(Given records)

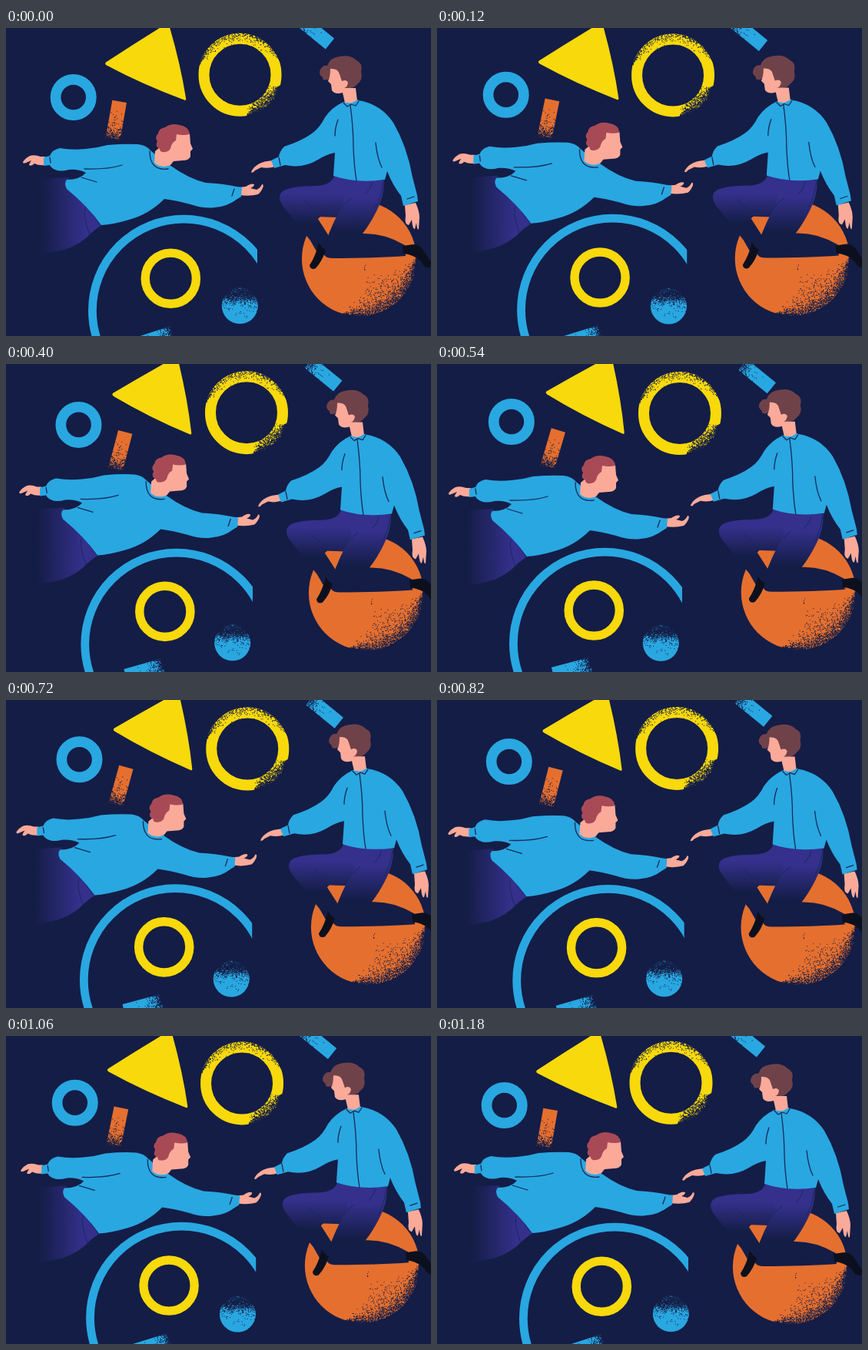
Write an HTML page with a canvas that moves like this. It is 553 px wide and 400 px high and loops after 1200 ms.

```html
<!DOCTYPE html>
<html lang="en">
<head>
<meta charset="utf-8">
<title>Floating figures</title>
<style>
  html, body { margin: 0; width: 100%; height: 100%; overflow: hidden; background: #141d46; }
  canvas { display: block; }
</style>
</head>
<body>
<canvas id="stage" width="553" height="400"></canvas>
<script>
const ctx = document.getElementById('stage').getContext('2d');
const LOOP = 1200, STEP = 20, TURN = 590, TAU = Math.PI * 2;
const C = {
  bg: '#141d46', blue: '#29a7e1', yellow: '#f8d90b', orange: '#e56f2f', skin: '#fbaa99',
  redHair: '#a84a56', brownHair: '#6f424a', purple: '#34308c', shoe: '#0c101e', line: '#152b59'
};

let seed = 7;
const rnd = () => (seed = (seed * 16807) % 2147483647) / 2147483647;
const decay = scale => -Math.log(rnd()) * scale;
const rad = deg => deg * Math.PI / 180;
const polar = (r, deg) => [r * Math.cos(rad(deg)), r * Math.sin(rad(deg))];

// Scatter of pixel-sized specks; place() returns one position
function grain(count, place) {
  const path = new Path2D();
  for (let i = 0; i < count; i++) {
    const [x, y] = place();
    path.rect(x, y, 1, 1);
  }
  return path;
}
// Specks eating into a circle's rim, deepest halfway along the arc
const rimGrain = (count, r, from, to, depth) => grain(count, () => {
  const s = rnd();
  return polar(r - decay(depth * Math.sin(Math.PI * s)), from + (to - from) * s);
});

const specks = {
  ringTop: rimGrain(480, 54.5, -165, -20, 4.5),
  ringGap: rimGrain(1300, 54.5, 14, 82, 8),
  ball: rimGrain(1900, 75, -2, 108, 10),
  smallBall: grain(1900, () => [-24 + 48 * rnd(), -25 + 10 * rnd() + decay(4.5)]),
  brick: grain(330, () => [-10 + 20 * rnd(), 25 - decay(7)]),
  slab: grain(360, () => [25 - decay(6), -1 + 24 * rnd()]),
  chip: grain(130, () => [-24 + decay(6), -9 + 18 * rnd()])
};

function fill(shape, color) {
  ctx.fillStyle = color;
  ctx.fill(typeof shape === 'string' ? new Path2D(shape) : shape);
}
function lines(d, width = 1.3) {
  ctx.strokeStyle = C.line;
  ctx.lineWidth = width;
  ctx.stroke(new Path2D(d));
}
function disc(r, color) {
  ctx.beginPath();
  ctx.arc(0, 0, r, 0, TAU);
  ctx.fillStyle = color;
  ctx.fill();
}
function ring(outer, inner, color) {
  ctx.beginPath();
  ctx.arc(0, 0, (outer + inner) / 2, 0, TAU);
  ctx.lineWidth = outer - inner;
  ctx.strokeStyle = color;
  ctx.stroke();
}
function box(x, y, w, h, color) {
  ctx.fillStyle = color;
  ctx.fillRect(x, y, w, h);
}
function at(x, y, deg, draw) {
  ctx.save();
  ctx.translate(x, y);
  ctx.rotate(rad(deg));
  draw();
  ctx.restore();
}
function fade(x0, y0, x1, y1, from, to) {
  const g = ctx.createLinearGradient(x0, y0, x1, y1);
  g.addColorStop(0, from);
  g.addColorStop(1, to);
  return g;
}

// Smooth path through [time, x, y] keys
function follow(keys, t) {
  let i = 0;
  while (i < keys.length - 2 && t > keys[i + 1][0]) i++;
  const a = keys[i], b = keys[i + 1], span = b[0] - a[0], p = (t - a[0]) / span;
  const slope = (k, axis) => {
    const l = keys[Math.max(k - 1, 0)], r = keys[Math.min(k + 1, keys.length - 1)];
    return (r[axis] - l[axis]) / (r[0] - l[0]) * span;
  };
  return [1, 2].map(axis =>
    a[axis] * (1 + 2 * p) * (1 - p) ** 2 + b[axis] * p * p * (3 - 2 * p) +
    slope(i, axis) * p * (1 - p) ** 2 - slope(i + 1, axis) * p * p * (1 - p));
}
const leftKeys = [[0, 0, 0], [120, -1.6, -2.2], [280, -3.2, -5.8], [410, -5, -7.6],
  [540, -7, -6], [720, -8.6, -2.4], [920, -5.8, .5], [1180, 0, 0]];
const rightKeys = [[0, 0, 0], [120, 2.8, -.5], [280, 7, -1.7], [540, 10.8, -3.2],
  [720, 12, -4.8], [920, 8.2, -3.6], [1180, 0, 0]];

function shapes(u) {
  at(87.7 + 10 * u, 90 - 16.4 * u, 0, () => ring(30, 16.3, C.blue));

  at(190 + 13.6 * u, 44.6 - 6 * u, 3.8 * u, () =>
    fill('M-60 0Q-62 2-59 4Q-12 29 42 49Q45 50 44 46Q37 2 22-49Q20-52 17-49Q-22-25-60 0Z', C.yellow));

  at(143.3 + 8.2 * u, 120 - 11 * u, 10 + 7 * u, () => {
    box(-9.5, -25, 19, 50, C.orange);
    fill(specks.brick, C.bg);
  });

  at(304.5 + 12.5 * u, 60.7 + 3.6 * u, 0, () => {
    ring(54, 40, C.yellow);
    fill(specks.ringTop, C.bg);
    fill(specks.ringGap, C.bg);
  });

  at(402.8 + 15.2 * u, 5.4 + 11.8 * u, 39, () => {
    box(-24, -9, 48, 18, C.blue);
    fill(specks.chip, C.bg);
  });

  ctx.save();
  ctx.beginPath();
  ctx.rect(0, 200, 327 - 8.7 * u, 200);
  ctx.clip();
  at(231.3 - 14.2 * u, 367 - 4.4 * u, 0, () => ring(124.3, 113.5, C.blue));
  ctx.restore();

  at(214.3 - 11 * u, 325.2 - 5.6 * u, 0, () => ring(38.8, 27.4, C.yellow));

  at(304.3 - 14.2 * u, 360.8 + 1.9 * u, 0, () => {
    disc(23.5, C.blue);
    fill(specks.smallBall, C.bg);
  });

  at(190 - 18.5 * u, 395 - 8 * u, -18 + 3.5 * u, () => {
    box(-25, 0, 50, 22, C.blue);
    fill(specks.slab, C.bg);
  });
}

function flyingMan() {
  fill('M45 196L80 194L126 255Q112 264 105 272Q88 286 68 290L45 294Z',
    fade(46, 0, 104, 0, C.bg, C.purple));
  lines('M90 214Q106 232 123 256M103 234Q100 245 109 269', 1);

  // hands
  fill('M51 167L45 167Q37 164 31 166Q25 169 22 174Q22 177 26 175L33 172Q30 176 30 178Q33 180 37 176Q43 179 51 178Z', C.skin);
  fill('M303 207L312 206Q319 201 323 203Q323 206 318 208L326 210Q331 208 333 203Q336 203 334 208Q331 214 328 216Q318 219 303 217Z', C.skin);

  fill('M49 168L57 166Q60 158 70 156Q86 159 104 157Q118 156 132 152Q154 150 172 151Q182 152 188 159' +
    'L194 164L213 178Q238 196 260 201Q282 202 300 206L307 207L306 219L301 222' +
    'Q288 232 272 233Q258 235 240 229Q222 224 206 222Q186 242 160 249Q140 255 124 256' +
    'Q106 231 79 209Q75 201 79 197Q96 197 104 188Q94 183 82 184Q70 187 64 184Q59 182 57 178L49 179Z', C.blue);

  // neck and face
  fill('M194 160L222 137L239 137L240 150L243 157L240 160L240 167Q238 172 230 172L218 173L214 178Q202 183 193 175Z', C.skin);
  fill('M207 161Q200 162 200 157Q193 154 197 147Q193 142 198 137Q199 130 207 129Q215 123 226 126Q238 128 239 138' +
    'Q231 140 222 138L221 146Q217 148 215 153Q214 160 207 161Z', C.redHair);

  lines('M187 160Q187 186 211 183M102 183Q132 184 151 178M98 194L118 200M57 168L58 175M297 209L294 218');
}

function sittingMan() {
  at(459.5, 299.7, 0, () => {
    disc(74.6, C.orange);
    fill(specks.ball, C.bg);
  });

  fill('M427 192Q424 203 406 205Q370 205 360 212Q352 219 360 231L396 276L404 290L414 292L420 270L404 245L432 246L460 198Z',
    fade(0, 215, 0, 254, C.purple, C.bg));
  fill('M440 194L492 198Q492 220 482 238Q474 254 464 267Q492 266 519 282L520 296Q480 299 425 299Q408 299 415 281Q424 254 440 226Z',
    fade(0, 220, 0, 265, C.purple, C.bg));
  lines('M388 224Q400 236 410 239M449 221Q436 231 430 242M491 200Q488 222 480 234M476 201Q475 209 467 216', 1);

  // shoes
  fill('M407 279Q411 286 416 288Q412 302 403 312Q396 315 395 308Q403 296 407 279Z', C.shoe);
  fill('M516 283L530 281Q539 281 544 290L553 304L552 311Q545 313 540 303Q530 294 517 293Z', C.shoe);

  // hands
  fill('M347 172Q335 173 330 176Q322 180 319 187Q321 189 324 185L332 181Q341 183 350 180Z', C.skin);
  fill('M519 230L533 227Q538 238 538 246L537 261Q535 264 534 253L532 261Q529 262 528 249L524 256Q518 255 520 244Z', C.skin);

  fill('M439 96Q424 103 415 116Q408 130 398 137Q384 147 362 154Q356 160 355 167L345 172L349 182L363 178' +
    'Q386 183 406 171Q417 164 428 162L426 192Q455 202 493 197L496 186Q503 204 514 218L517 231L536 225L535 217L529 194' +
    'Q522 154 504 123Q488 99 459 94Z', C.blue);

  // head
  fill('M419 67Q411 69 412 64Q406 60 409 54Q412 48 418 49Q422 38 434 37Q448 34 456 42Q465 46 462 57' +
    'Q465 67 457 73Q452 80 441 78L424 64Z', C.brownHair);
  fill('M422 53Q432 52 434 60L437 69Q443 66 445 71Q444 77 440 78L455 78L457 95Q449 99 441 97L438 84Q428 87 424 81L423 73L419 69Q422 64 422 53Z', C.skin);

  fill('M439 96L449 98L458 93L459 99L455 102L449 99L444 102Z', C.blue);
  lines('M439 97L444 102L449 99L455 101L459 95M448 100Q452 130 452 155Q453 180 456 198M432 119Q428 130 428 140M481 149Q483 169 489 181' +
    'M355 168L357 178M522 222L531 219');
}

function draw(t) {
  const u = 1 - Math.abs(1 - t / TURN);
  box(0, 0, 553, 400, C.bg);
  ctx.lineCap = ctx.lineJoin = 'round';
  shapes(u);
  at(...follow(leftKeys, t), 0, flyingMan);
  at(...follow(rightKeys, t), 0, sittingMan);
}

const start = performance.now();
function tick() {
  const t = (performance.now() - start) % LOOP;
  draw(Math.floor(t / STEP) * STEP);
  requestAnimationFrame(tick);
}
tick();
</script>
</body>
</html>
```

(End Given records)

- **What you are asked to do**
Find the string "body" in the records, then copy each line where it occurs.

- **Expected answer**
  html, body { margin: 0; width: 100%; height: 100%; overflow: hidden; background: #141d46; }
<body>
</body>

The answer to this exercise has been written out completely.